SQL> conn / as sysdba

Connected.

SQL> create user NO_PRIVS identified by blah;

User created.

SQL> grant create session to NO_PRIVS;

Grant succeeded.

SQL> create role SUPER_DOOPER identified by SECRET_PASSWORD;

Role created.

SQL> create role DOES_NOTHING;

Role created.

SQL> grant delete any table, select any table to SUPER_DOOPER;

Grant succeeded.

SQL> grant SUPER_DOOPER  to NO_PRIVS;

Grant succeeded.

SQL> grant DOES_NOTHING to NO_PRIVS;

Grant succeeded.

SQL> alter user NO_PRIVS default role all;

User altered.

SQL> conn NO_PRIVS/blah

Connected.

SQL> select count(*) from hr.employees;

select count(*) from hr.employees

                        *

ERROR at line 1:

ORA-00942: table or view does not exist

SQL>

SQL> set role SUPER_DOOPER identified by SECRET_PASSWORD;

Role set.

SQL> select count(*) from hr.employees;

  COUNT(*)

----------

       107

SQL>

12.1.0.2 security grrr…

One of my favourite security “tricks” used to be the following:

SQL> [create|alter] user MY_USER identified by values 'impossible';

Looks odd, but by setting the encrypted value of someone’s password to something that it is impossible to encrypt to, means you’ll never be able to connect as that account. (Think schema’s owning objects etc).

I hear you ask: “Why not just lock the account?”

Well…in my opinion, that’s a security hole.
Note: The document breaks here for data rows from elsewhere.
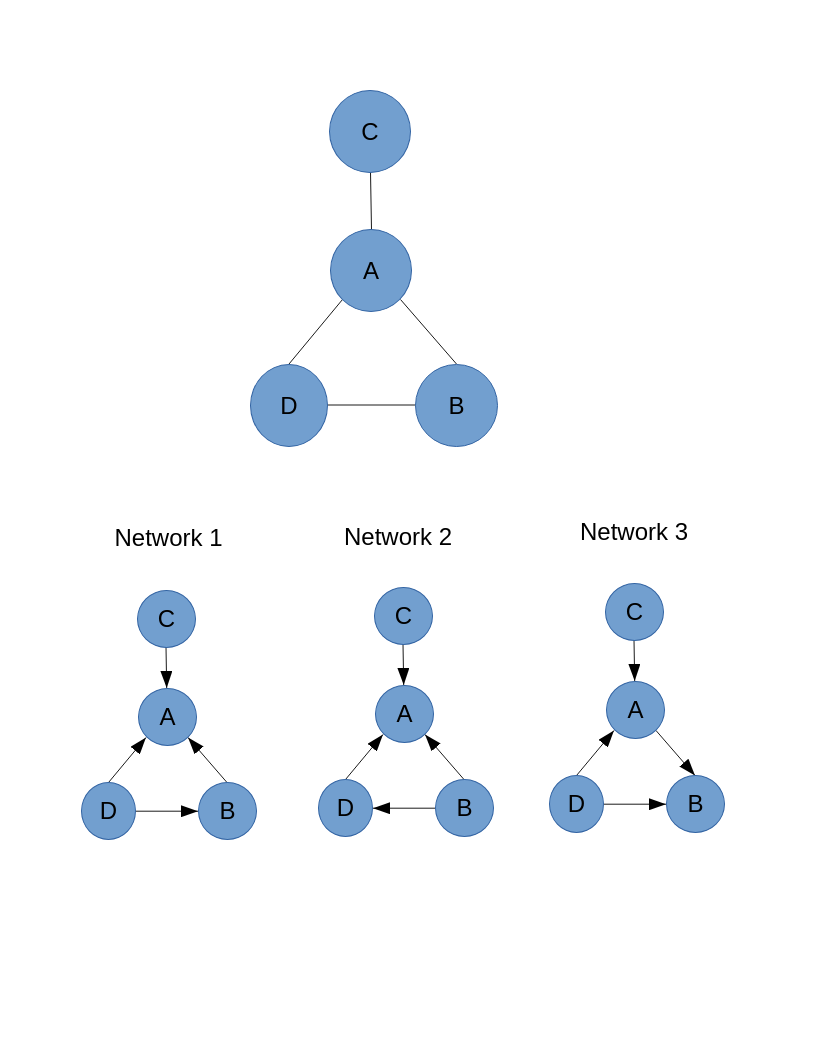
<!DOCTYPE html>
<html lang="en">
<head>
<meta charset="utf-8">
<title>Network diagrams</title>
<style>
:root {
  --paper: #ffffff;
  --ink: #000000;
  --node: #729fcf;
  --node-edge: #3465a4;
}
* { box-sizing: border-box; margin: 0; }
body { width: 816px; height: 1056px; overflow: hidden; background: var(--paper); }
.page {
  position: relative; width: 816px; height: 1056px; overflow: hidden;
  color: var(--ink); font: 24px/28px "Liberation Sans", Arial, sans-serif;
}
.graph { position: absolute; }
.edges { position: absolute; left: 0; top: 0; overflow: visible; fill: none; stroke: var(--ink); stroke-width: 0.9; }
.arrows line { marker-end: url(#arrowhead); }
.arrowhead { fill: var(--ink); stroke: none; }
.node {
  position: absolute; display: flex; align-items: center; justify-content: center;
  background: var(--node); border: 1px solid var(--node-edge); border-radius: 50%;
}

.skeleton { left: 250px; top: 90px; width: 248px; height: 356px; }
.skeleton .node { width: 82px; height: 83px; }
.skeleton .c { left: 79px; top: 0; }
.skeleton .a { left: 80px; top: 139px; }
.skeleton .d { left: 0; top: 274px; width: 78px; }
.skeleton .b { left: 165px; top: 274px; width: 83px; }

.network { width: 176px; height: 251px; }
.network .node { width: 59px; height: 58px; }
.network .c { left: 56px; top: 0; }
.network .a { left: 57px; top: 98px; }
.network .d { left: 0; top: 192px; width: 55px; }
.network .b { left: 117px; top: 192px; }
.network figcaption { position: absolute; white-space: nowrap; }
.one { left: 81px; top: 589.5px; }
.one figcaption { left: 33.5px; top: -66px; }
.two { left: 318px; top: 586.5px; }
.two figcaption { left: 26px; top: -64px; }
.three { left: 549px; top: 583px; }
.three figcaption { left: 31px; top: -65px; }
</style>
</head>
<body>
<main class="page">
  <figure class="graph skeleton">
    <svg class="edges" width="248" height="356" aria-hidden="true">
      <defs>
        <marker id="arrowhead" markerUnits="userSpaceOnUse" markerWidth="17" markerHeight="12" refX="17" refY="6" orient="auto">
          <polygon class="arrowhead" points="0,0 17,6 0,12"/>
        </marker>
      </defs>
      <line x1="120.5" y1="82" x2="121.5" y2="140"/>
      <line x1="92.5" y1="209.5" x2="39" y2="274"/>
      <line x1="150.5" y1="209.5" x2="206.5" y2="274"/>
      <line x1="77" y1="315" x2="166" y2="315"/>
    </svg>
    <span class="node c">C</span>
    <span class="node a">A</span>
    <span class="node d">D</span>
    <span class="node b">B</span>
  </figure>

  <figure class="graph network one">
    <figcaption>Network 1</figcaption>
    <svg class="edges arrows" width="176" height="251" aria-hidden="true">
      <line x1="85" y1="57" x2="85.7" y2="98"/>
      <line x1="27.5" y1="192.5" x2="65" y2="147.5"/>
      <line x1="146" y1="192.5" x2="107" y2="147.5"/>
      <line x1="55" y1="221.2" x2="117" y2="221.2"/>
    </svg>
    <span class="node c">C</span>
    <span class="node a">A</span>
    <span class="node d">D</span>
    <span class="node b">B</span>
  </figure>

  <figure class="graph network two">
    <figcaption>Network 2</figcaption>
    <svg class="edges arrows" width="176" height="251" aria-hidden="true">
      <line x1="85" y1="57" x2="85.7" y2="98"/>
      <line x1="27.5" y1="192.5" x2="65" y2="147.5"/>
      <line x1="146" y1="192.5" x2="107" y2="147.5"/>
      <line x1="117" y1="221.2" x2="55" y2="221.2"/>
    </svg>
    <span class="node c">C</span>
    <span class="node a">A</span>
    <span class="node d">D</span>
    <span class="node b">B</span>
  </figure>

  <figure class="graph network three">
    <figcaption>Network 3</figcaption>
    <svg class="edges arrows" width="176" height="251" aria-hidden="true">
      <line x1="85" y1="57" x2="85.7" y2="98"/>
      <line x1="27.5" y1="192.5" x2="65" y2="147.5"/>
      <line x1="107" y1="147.5" x2="146" y2="192.5"/>
      <line x1="55" y1="221.2" x2="117" y2="221.2"/>
    </svg>
    <span class="node c">C</span>
    <span class="node a">A</span>
    <span class="node d">D</span>
    <span class="node b">B</span>
  </figure>
</main>
</body>
</html>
Let’s say Oracle publishes a security bug concerning (say) the MDSYS schema. As a hacker, I’d like to know if a database has the MDSYS schema. All I need do is:

SQL> connect MDSYS/nonsense

Why is that a security hole ? Because I wont get “Invalid username or password”. I’ll get “ORA-28000: the account is locked” and voila…Now I know that the MDSYS user is present in that database.

Setting a user password to a impossible encrypted value, means a hacker will never know if the user account exists at all, because the error returned is the familiar “ORA-01017: invalid username/password; logon denied”

But looked what’s happened in 12.1.0.2 😦

SQL> create user MY_USER identified by values 'impossible';
create user MY_USER identified by values 'impossible'
*
ERROR at line 1:
ORA-02153: invalid VALUES password string

A backward step in my opinion…

Upgrade to 12c … credentials

We did a “real” upgrade to 12c this weekend, where “real” means a production system, as opposed to my laptop, a play VM etc etc 🙂

It all went relatively smoothly except for one interesting thing, that I can’t 100% say was caused by the upgrade, but it would appear to be the case.

After the upgrade, our scheduler external jobs started failing. A quick look in the alert log revealed:

Sun Jun 29 09:26:11 2014
ORA-12012: error on auto execute of job "FIRE_SCHED_DAILY"
ORA-27496: credential "LOCAL_OS_ACCT" is disabled

So its possible (not proven) that upgrading to 12c might disable credentials. In this particular case, the database went from standalone to a pluggable database.

The remedy was the simply drop and recreate the credential